There are two general ways to co-own property in Canada—as joint tenants or as tenants in common. To help you determine which is most appropriate for your situation, this post defines each type of co-ownership, explains the differences between them, and looks at the pros and cons of joint tenancy and common tenancy.

What is joint tenancy?

Joint tenancy is a form of combined property ownership that gives each owner undivided (100%) ownership of the property. Typically, this comes with a right of survivorship, which means that when one owner dies, their ownership interest is absorbed by the surviving joint owner(s).

The property owned under joint tenancy is not a part of a deceased person’s estate because it belongs completely to the surviving joint owners.

What is common tenancy?

Common tenancy is a form of combined property ownership that attributes a specific percentage of ownership to each owner. Ownership shares

do not have to be equal. The only division requirement is that the total ownership percentages add up to 100%.

An owner’s share in a common tenancy arrangement is a part of the owner’s estate and is passed on to the owner’s beneficiaries in the event of the owner’s death.

Joint tenants vs. common tenants: pros and cons

The key differences between joint tenancy and common tenancy are

  • The percentage of ownership each owner has, and
  • How the shares are handled in the event of an owner’s death.

Which type of co-ownership is best for you? Let’s look closer at the pros and cons of both joint tenancy and common tenancy.

Pros of Joint Tenancy

In many ways, joint tenancy simplifies co-ownership. Because each owner owns 100% of the property, every transaction requires the consent of all the owners. And when an owner dies, their share is automatically absorbed by the other owners.

Cons of Joint Tenancy

The benefit of 100% ownership comes with 100% responsibility for debts, property taxes, mortgage payments, and any other financial obligations. For some owners, this degree of liability is too risky.

Because joint tenancy requires the consent of all owners for every transaction, it can slow the process of each transaction, and sometimes leads to relational conflict.

Because the shares in a joint tenancy are absorbed by the surviving owners when one joint owner dies, joint tenancy can be a disadvantage for an owner’s beneficiaries.

Pros of Common Tenancy

Common tenancy is more affordable for some owners because ownership is divided, so costs are shared respective to ownership percentages. This includes closing costs, legal fees, mortgage payments, and maintenance costs.

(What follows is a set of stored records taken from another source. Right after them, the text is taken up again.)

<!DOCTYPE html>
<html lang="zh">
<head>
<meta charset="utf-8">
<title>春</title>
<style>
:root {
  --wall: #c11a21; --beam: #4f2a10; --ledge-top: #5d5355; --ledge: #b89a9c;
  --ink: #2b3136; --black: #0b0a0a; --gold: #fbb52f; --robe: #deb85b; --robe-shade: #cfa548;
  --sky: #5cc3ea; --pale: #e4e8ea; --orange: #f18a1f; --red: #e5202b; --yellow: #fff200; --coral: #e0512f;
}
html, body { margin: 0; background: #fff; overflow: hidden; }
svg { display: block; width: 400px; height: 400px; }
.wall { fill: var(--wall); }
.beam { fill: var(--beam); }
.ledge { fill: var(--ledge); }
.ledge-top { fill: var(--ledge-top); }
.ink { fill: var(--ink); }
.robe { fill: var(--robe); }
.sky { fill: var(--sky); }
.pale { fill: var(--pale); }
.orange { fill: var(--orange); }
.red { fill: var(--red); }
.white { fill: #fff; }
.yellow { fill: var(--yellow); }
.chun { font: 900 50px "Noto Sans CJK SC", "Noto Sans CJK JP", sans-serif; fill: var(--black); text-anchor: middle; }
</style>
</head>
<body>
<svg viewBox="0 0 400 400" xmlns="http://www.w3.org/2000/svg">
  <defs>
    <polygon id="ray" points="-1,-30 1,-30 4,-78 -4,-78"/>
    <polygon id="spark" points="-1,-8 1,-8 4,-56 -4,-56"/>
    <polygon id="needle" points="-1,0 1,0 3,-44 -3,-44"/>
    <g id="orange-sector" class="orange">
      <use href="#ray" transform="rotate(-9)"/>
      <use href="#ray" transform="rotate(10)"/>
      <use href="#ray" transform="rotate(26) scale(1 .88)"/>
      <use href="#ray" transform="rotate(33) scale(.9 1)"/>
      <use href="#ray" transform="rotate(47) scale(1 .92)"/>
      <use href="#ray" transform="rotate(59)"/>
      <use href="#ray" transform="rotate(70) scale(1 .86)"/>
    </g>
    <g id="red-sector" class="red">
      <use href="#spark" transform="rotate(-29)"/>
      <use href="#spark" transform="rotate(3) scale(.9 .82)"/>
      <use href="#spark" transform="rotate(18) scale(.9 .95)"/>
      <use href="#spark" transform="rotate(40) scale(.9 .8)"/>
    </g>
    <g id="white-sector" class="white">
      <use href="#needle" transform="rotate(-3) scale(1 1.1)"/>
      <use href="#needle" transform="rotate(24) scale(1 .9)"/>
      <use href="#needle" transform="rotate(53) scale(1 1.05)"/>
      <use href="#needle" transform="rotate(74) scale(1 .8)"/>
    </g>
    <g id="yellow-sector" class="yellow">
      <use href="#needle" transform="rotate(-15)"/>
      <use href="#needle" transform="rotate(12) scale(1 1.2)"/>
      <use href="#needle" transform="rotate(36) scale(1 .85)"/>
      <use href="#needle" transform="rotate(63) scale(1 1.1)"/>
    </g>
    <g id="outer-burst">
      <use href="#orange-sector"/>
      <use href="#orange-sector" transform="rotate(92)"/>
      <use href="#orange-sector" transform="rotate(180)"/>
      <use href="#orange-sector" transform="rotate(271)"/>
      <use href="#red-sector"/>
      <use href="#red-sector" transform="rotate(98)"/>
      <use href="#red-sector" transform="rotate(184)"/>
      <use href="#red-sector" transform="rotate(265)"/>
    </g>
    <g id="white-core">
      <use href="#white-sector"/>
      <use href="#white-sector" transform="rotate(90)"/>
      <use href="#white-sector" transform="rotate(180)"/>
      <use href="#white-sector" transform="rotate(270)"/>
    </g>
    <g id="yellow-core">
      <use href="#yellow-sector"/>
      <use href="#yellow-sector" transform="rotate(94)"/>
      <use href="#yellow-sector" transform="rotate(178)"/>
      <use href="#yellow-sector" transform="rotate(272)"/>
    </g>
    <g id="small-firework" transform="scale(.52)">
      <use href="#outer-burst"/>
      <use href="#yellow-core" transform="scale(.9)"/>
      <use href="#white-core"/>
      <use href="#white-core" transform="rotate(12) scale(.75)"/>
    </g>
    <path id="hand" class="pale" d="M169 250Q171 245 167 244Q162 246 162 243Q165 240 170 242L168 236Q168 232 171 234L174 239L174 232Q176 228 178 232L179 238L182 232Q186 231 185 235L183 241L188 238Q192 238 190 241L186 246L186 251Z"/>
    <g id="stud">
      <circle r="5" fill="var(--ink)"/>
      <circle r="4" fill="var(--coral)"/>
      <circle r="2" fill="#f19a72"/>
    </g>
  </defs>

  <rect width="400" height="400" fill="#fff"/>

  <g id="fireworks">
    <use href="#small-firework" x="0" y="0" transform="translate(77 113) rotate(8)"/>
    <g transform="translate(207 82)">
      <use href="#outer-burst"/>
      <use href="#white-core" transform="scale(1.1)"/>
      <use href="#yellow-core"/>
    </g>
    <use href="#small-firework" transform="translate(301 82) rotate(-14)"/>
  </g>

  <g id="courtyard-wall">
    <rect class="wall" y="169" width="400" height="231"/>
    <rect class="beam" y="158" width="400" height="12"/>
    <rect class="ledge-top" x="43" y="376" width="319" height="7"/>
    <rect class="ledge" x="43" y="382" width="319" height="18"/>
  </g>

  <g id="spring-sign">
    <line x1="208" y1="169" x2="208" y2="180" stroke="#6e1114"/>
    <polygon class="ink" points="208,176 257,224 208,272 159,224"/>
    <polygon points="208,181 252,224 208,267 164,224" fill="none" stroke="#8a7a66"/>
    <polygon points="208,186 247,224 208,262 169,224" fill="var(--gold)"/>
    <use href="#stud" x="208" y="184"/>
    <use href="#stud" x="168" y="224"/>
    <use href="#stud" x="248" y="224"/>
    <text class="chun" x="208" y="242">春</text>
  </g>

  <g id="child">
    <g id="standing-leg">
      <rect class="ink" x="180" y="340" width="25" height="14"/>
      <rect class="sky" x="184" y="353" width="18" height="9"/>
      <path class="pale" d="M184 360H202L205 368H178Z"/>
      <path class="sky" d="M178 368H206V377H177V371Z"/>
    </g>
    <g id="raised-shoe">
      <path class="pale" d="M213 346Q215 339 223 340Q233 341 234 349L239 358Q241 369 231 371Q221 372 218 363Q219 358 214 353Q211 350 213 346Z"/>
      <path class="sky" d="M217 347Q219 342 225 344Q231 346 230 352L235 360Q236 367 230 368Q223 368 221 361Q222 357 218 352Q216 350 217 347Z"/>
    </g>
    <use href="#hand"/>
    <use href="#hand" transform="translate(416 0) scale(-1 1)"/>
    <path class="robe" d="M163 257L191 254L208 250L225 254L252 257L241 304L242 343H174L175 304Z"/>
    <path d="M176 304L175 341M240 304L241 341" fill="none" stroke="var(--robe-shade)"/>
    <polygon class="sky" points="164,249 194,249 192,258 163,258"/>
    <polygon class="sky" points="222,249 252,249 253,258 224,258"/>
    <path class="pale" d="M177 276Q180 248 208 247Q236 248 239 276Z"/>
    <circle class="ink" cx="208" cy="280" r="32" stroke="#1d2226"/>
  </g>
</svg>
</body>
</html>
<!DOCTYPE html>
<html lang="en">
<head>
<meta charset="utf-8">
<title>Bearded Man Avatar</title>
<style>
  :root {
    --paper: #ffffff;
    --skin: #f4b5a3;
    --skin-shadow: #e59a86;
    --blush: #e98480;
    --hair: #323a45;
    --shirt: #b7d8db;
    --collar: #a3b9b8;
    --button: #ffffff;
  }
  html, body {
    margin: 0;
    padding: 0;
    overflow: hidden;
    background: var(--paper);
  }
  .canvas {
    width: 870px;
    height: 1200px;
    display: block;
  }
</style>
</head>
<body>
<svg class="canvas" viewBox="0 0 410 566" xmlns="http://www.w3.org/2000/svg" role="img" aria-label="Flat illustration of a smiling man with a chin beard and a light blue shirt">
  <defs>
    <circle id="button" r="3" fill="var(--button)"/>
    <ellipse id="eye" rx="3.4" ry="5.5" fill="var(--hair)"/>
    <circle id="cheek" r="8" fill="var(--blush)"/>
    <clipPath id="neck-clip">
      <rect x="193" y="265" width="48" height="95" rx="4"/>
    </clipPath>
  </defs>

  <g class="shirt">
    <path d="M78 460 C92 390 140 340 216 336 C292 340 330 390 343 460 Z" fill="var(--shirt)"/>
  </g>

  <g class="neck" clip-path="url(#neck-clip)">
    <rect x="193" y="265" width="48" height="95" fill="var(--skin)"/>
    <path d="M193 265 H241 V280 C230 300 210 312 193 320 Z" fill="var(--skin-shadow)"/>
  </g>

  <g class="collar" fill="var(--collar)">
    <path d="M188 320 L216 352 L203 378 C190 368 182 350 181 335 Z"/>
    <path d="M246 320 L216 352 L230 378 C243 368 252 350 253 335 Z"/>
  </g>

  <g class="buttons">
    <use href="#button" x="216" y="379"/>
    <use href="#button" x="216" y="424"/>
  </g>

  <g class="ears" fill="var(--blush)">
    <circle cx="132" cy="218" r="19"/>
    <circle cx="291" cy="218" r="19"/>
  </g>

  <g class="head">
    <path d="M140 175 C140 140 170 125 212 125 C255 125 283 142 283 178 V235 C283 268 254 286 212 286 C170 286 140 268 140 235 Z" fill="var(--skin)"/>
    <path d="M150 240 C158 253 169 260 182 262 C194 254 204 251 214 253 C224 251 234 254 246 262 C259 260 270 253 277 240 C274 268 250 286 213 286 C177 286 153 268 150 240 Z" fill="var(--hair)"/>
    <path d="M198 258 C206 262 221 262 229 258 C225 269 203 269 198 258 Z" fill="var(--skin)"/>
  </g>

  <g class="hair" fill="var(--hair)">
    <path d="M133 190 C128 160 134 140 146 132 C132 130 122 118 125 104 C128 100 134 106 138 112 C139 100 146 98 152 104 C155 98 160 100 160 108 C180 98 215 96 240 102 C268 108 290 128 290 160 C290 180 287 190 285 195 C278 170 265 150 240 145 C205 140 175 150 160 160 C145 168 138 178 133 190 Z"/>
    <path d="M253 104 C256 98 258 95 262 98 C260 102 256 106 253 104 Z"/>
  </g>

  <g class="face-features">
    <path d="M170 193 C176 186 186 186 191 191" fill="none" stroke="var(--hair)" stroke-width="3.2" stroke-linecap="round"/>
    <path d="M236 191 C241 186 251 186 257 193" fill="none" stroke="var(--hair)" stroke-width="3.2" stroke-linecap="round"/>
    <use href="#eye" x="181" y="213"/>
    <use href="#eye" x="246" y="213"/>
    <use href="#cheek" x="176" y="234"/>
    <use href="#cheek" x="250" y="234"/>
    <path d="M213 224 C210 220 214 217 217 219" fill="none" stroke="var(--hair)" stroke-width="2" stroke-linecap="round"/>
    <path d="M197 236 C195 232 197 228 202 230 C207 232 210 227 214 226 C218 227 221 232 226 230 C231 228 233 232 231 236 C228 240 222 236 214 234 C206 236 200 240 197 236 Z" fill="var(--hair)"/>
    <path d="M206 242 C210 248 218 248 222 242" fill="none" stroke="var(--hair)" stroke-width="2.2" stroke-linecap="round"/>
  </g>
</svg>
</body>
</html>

Because ownership is divided between owners, control of the property is divided, as well. An owner with a majority share may have the final say on decisions regarding the property, for example.

Each owner has the freedom to sell, borrow against, or deal with their share of the property without the consent of the other owners. Each owner’s share is a part of their estate and is passed on to their beneficiaries when the owner dies.

Cons of Common Tenancy

The potential for conflict is the biggest disadvantage of common tenancy. Co-owners may have differing ideas for managing the property, and when they can’t reach an agreement, it may lead to a buy-out scenario or court intervention.

When a tenant in common dies, probate is inevitable and the deceased owner’s beneficiaries may have to pay legal fees and go through a sometimes lengthy legal process before receiving their inheritance.

What type of property co-ownership is right for you?

Joint tenancy is most commonly used by married couples for ownership of the family home, but it can also work well for parents and children.

Common tenancy is commonly used for business partners, common-law spouses, couples in second marriages, or for family vacation homes intended to pass from one generation to the next.

In this post, we’ve given a very basic overview of joint tenancy vs. common tenancy. There are nuances and complexities involved in each type of property co-ownership, and it’s important not to assume one is best for you simply because it’s common for situations like yours.

For example, if you had children in your first marriage, and you want to co-own property in your second marriage, you must consider your wishes in the event of your death. If you die, do you want your share of ownership in the property to go to your spouse or to your children? Your answer to this question will affect which type of co-ownership you need.

Consulting a lawyer before entering a property co-ownership agreement is highly recommended to ensure your interests are protected. The lawyers at Getz Collins and Associates are ready to assist you in deciding whether joint tenancy or common tenancy is right for you. Contact us today.